Electricity might come from the socket in the wall, but in future it will often also be coming from “virtual” eco-power stations linked together in a smart grid. Power from wind, solar and biomass energy is contributing more and more to meeting electricity needs in Germany. The figure has already passed 25 percent, and this development is changing the energy system. It’s important that other power stations can be flexibly turned on and off depending on how much of the fluctuating “green power” is being generated at any one time. Classic gas-fired power stations can do this, but “virtual power stations” will also increasingly fill the gap in the years to come.

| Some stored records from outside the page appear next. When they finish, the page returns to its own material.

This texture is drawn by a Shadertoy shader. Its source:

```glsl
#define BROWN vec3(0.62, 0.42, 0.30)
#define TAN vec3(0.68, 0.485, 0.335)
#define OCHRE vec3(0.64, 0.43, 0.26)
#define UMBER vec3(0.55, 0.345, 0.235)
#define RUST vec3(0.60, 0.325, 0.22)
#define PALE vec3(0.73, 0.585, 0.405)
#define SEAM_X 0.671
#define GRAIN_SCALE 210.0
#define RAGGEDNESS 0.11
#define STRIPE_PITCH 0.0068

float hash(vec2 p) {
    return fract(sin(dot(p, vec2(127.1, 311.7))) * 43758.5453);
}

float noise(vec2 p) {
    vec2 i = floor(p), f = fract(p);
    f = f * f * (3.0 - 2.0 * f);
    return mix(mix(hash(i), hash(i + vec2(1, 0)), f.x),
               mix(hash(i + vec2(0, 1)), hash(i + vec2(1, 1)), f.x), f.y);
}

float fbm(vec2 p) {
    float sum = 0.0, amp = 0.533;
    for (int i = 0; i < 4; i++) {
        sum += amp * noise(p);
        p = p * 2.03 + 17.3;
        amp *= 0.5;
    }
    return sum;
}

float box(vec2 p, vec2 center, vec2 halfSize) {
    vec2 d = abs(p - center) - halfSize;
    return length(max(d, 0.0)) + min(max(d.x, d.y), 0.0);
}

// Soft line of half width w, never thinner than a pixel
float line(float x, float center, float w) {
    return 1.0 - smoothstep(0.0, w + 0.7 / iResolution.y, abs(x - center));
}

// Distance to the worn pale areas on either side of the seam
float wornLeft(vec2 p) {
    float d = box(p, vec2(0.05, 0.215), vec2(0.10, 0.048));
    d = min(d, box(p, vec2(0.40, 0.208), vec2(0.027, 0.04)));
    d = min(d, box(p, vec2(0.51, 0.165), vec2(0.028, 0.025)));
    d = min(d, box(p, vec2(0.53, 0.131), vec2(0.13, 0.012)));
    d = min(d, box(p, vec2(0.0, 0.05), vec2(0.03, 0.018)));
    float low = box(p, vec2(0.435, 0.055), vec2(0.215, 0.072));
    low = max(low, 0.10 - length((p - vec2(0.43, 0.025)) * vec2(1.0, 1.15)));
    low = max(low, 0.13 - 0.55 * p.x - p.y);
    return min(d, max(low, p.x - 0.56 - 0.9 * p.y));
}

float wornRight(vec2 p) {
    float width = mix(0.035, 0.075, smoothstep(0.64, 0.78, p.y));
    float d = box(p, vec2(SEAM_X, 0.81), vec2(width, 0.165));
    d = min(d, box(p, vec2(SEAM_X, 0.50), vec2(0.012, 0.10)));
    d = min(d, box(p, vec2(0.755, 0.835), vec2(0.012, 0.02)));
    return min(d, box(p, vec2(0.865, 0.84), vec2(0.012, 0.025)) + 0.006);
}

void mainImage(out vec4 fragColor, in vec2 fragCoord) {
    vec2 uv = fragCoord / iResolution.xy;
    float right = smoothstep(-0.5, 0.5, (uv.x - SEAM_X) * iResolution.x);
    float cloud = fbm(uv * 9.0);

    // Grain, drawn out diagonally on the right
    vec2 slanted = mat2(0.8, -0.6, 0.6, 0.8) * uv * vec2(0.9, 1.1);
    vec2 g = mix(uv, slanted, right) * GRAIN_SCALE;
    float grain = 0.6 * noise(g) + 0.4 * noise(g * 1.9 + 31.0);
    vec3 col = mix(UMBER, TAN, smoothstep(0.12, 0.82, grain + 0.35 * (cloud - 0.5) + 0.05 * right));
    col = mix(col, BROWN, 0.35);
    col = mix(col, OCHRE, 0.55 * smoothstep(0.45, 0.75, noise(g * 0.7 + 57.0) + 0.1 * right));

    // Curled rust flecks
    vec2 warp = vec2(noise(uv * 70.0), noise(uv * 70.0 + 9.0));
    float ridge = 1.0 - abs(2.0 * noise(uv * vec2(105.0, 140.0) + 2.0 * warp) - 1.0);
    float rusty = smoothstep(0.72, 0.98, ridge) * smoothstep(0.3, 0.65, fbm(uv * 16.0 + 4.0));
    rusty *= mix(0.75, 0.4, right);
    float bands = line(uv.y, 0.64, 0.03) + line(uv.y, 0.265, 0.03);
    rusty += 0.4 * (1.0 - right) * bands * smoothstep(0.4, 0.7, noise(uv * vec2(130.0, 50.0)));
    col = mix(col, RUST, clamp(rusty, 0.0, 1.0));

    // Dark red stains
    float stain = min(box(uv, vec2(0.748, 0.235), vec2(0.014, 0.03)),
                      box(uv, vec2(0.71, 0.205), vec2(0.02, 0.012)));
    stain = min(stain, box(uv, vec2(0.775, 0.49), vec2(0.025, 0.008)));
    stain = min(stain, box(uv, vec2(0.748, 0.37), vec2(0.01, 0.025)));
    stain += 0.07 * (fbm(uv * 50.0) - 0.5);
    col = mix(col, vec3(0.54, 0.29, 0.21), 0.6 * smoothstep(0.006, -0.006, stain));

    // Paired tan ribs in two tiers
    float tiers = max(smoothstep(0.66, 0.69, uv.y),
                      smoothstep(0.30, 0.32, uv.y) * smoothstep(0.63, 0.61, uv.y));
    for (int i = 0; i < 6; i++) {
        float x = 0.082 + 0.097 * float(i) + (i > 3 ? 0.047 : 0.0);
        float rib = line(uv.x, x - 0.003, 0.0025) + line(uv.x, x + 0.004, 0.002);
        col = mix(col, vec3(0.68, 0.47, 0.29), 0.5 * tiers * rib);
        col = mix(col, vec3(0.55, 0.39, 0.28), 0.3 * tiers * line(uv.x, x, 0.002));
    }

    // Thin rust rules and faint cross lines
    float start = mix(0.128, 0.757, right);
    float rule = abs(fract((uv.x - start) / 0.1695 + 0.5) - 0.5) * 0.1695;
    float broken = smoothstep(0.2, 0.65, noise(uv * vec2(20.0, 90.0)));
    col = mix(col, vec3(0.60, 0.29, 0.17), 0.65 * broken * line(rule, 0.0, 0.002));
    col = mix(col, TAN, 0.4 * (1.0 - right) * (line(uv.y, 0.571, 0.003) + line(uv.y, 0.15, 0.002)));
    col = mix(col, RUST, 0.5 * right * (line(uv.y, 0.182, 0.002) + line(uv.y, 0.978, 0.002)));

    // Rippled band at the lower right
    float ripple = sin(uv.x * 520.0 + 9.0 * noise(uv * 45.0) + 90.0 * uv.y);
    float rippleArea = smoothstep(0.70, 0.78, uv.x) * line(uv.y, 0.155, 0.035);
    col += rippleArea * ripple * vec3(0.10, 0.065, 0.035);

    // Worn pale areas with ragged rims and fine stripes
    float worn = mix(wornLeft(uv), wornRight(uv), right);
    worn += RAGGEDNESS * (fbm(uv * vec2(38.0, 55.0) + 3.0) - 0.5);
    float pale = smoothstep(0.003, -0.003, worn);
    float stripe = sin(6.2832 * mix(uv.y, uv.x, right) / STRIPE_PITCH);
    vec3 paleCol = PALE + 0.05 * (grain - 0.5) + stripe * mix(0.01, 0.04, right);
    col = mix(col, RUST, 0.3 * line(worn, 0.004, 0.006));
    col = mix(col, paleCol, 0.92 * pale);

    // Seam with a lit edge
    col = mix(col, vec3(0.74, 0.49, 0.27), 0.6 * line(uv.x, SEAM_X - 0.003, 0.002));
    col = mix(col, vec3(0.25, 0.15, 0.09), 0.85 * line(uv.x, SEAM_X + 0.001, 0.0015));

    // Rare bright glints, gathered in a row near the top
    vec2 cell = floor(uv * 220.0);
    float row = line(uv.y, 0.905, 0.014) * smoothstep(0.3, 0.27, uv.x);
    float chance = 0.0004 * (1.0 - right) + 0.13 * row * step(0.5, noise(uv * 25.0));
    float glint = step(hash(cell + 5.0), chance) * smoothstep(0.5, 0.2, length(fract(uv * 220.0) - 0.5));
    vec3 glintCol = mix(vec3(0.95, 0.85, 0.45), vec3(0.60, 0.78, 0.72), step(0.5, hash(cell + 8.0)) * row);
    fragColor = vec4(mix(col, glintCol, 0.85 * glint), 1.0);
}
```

Trianel, a municipal utility network in Aachen, recently launched test operations of a new variation on this theme: 25 small cogeneration plants – which supply both electricity and heat in houses simultaneously – have been connected into a network and centrally controlled as a single power station. The fuel used is hydrogen produced from natural gas on site. The big advantage is that the energy is generated where it is needed. “This relieves the power distribution networks and avoids transmission losses,” which, according to Trianel, can be up to ten percent when electricity is generated in big power stations.

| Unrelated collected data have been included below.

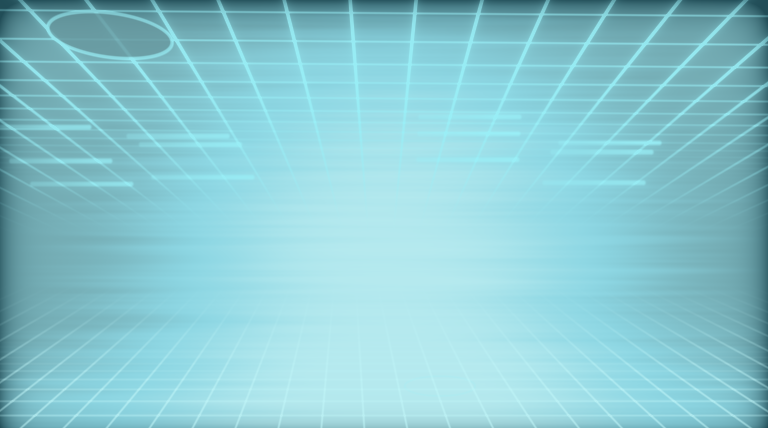
This background is drawn by a Shadertoy shader. Its source:

```glsl
// A luminous cyan hall: a ceiling grid and a floor grid meet in a pale haze.
// Perspective lines come from repeated ray slopes and reciprocal depths;
// stretched gradient noise, soft bars and rings add the motion-like detail.

const vec3 DARK = vec3(0.11, 0.28, 0.32);
const vec3 GRAY = vec3(0.46, 0.68, 0.71);
const vec3 CYAN = vec3(0.55, 0.84, 0.89);
const vec3 PALE = vec3(0.71, 0.915, 0.935);
const vec3 NEON = vec3(0.60, 0.94, 0.97);
const float HORIZON = 0.38;

vec2 gradientAt(vec2 cell) {
    float h = fract(sin(dot(cell, vec2(127.1, 311.7))) * 43758.5);
    return vec2(cos(h * 6.2832), sin(h * 6.2832));
}

float gradientNoise(vec2 p) {
    vec2 i = floor(p), f = fract(p);
    vec2 w = f * f * f * (f * (f * 6.0 - 15.0) + 10.0);
    vec2 e = vec2(1.0, 0.0);
    float a = dot(gradientAt(i), f);
    float b = dot(gradientAt(i + e.xy), f - e.xy);
    float c = dot(gradientAt(i + e.yx), f - e.yx);
    float d = dot(gradientAt(i + e.xx), f - e.xx);
    return mix(mix(a, b, w.x), mix(c, d, w.x), w.y);
}

// Distance to the nearest value n + phase, in cells
float cellDistance(float v, float phase) {
    return abs(fract(v - phase + 0.5) - 0.5);
}

float stroke(float dist, float halfWidth, float px) {
    return 1.0 - smoothstep(halfWidth - px, halfWidth + px, dist);
}

// Distance to lines fanning out of a vanishing point
float fanDistance(vec2 p, vec2 vanish, float spacing, float phase) {
    vec2 d = p - vanish;
    float slope = d.x / d.y;
    return cellDistance(slope / spacing, phase) * spacing * abs(d.y) / sqrt(1.0 + slope * slope);
}

// Cross lines crowding toward the horizon, faded where too dense
float crossRows(float depth, float spacing, float phase, float px) {
    float d = max(abs(depth), 0.01);
    float gap = spacing * d * d;
    float dist = cellDistance(1.0 / (d * spacing), phase) * gap;
    return stroke(dist, 0.0022, px) * smoothstep(0.004, 0.03, gap);
}

// Three soft horizontal bars stepping downward
float barColumn(vec2 p, vec2 first, float drift, float drop, float curve, float px) {
    float sum = 0.0;
    for (int i = 0; i < 3; i++) {
        float t = float(i) * 0.5;
        vec2 q = p - first - vec2(drift * t, -drop * pow(t, curve));
        float dist = length(vec2(max(abs(q.x) - 0.115, 0.0), q.y));
        float along = mix(0.5, 1.0, smoothstep(-0.12, 0.1, q.x));
        sum += along * (stroke(dist, 0.0055, px * 1.5) + 0.3 * exp(-dist * 130.0));
    }
    return sum;
}

// Signed distance to a tilted ellipse, approximately
float ellipse(vec2 p, vec2 center, vec2 radii, float tilt) {
    vec2 q = p - center;
    q = vec2(q.x, q.y - tilt * q.x) / radii;
    return (length(q) - 1.0) * length(q) / max(length(q / radii), 0.001);
}

void mainImage(out vec4 fragColor, in vec2 fragCoord) {
    float px = 1.0 / iResolution.y;
    float aspect = iResolution.x * px;
    vec2 p = fragCoord * px;

    // Haze with horizontal streaks
    vec2 g = (p - vec2(0.92, HORIZON)) / 0.62;
    float light = exp(-dot(g, g)) + 0.33 * smoothstep(0.32, 0.02, p.y);
    float streak = gradientNoise(p * vec2(1.3, 42.0)) + 0.6 * gradientNoise(p * vec2(2.2, 110.0) + 9.0);
    light += 0.09 * streak;
    vec3 color = mix(GRAY, CYAN, smoothstep(0.12, 0.62, light));
    color = mix(color, PALE, smoothstep(0.5, 1.05, light));

    // Dark frame, strongest along the top
    float side = min(p.x, aspect - p.x);
    float frame = 0.72 * exp(-side / 0.032) + 0.9 * exp(-(1.0 - p.y) / 0.035) + 0.25 * exp(-p.y / 0.02);
    color = mix(color, DARK, min(frame, 0.95));

    // Ceiling grid
    float above = smoothstep(0.42, 0.95, p.y);
    float fan = fanDistance(p, vec2(0.886, 0.119), 0.175, 0.56);
    float beam = stroke(fan, mix(0.0018, 0.0038, above), px) + 0.45 * above * exp(-fan / 0.009);
    float tilted = p.y - HORIZON + 0.008 * (p.x - 0.9);
    float rows = crossRows(tilted, 0.217, 0.82, px) * step(HORIZON, p.y);
    float ceiling = beam * mix(0.18, 0.85, above) * smoothstep(0.44, 0.6, p.y) + rows * 0.65 * above;

    // Floor grid
    float below = smoothstep(0.35, 0.02, p.y);
    float floorFan = fanDistance(p, vec2(0.811, 0.673), 0.149, 0.6);
    float floorRows = crossRows(HORIZON - p.y, 0.3, 0.5, px) * step(p.y, HORIZON);
    float ground = below * (0.65 * stroke(floorFan, 0.0022, px) + 0.4 * floorRows);

    // Drifting bars
    float bars = barColumn(p, vec2(0.093, 0.703), 0.098, 0.133, 0.75, px)
        + barColumn(p, vec2(0.416, 0.682), 0.058, 0.096, 2.3, px)
        + barColumn(p, vec2(1.098, 0.727), -0.005, 0.100, 1.34, px)
        + barColumn(p, vec2(1.425, 0.666), -0.037, 0.093, 2.1, px);

    // Rings on the ceiling and floor
    float disc = ellipse(p, vec2(0.257, 0.918), vec2(0.145, 0.052), -0.12);
    float pool = ellipse(p, vec2(1.028, 0.098), vec2(0.082, 0.023), 0.0);
    float inside = stroke(disc, 0.0, px);
    color = mix(color, GRAY * 0.86, 0.65 * inside);
    float rings = 0.7 * stroke(abs(disc), 0.004, px) + 0.2 * stroke(abs(pool), 0.002, px);

    float glow = ceiling * (1.0 - 0.85 * inside) + rings + 0.55 * bars;
    color = mix(color, NEON, clamp(glow, 0.0, 0.9) * (1.0 - 0.5 * min(frame, 1.0)));
    color = mix(color, vec3(0.75, 0.96, 0.97), min(ground, 0.75) * (1.0 - 0.5 * min(frame, 1.0)));
    fragColor = vec4(color, 1.0);
}
```
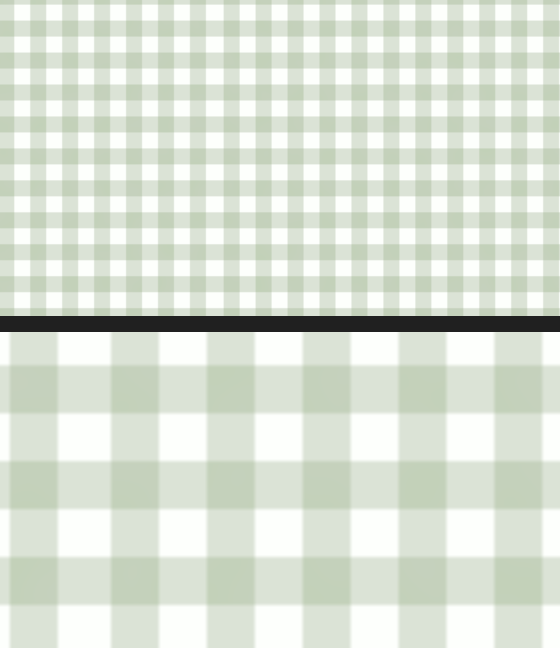
Top, the full canvas; bottom, a detail of the centre.
Give the GLSL for this pattern, as a WebGL 1 fragment shader.

```glsl
precision highp float;

uniform vec2 u_resolution;

const vec3 WHITE = vec3(0.992, 1.0, 0.988);
const vec3 PALE_GREEN = vec3(0.86, 0.89, 0.84);
const vec3 SAGE = vec3(0.76, 0.82, 0.72);
const vec3 GREY_SAGE = vec3(0.78, 0.82, 0.75);

// Lengths are fractions of the canvas height.
const float PERIOD = 0.1011;
const float BAND_WIDTH = 0.0506;
const vec2 FIRST_BAND = vec2(0.1209, 0.0905);
const float SEAM_X = 0.6806;
const float SEAM_GAP = 0.0056;
const float EDGE_SOFTNESS = 0.003;

vec2 gradientAt(vec2 cell) {
  float angle = 6.2832 * fract(sin(dot(cell, vec2(127.1, 311.7))) * 4375.85);
  return vec2(cos(angle), sin(angle));
}

float gradientNoise(vec2 p) {
  vec2 cell = floor(p);
  vec2 f = p - cell;
  vec2 w = f * f * f * (f * (f * 6.0 - 15.0) + 10.0);
  float a = dot(gradientAt(cell), f);
  float b = dot(gradientAt(cell + vec2(1.0, 0.0)), f - vec2(1.0, 0.0));
  float c = dot(gradientAt(cell + vec2(0.0, 1.0)), f - vec2(0.0, 1.0));
  float d = dot(gradientAt(cell + vec2(1.0, 1.0)), f - vec2(1.0, 1.0));
  return mix(mix(a, b, w.x), mix(c, d, w.x), w.y);
}

// Coverage of evenly spaced bands along one axis.
float bands(float x, float firstCentre, float period, float width, float softness) {
  float fromCentre = abs(fract((x - firstCentre) / period + 0.5) - 0.5) * period;
  return 1.0 - smoothstep(-softness, softness, fromCentre - 0.5 * width);
}

// Widens one gap between columns where two lengths of cloth join.
float skipSeam(float x, float seam, float gap) {
  return x - gap * smoothstep(seam - gap, seam + gap, x);
}

vec3 gingham(float column, float row, vec3 ground, vec3 single, vec3 crossing) {
  return mix(mix(ground, single, column), mix(single, crossing, column), row);
}

void main() {
  vec2 p = gl_FragCoord.xy / u_resolution.y;
  p.y = 1.0 - p.y;
  float softness = max(EDGE_SOFTNESS, 0.75 / u_resolution.y);

  float x = skipSeam(p.x, SEAM_X, SEAM_GAP);
  float column = bands(x, FIRST_BAND.x, PERIOD, BAND_WIDTH, softness);
  float row = bands(p.y, FIRST_BAND.y, PERIOD, BAND_WIDTH, softness);

  // Slight unevenness of the dye where bands cross.
  float fade = clamp(0.42 + 0.6 * gradientNoise(p * 14.0), 0.0, 1.0);
  vec3 crossing = mix(SAGE, GREY_SAGE, fade);

  gl_FragColor = vec4(gingham(column, row, WHITE, PALE_GREEN, crossing), 1.0);
}
```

Federal Environment Minister Peter Altmaier (CDU) attended the launch of the project, in which 15 urban and regional utilities are taking part. He said: “I am convinced that what you are doing here is the beginning of an entirely new development.” Virtual power-station networks “are forward-looking milestones on the road to a successful energy-system transformation.”
The energy system of the future will be “smart”, intelligent and flexible. Windmills, solar panels and biogas plants, which can be located in different regions, can also be hooked up to form virtual power stations. Green-electricity generation can be made more reliable in this way, because a biogas power station can step into the breach when the wind and/or sun are taking a break. A further component of the “smart grid” is switching large power consumers like cold stores on and off, depending on power availability.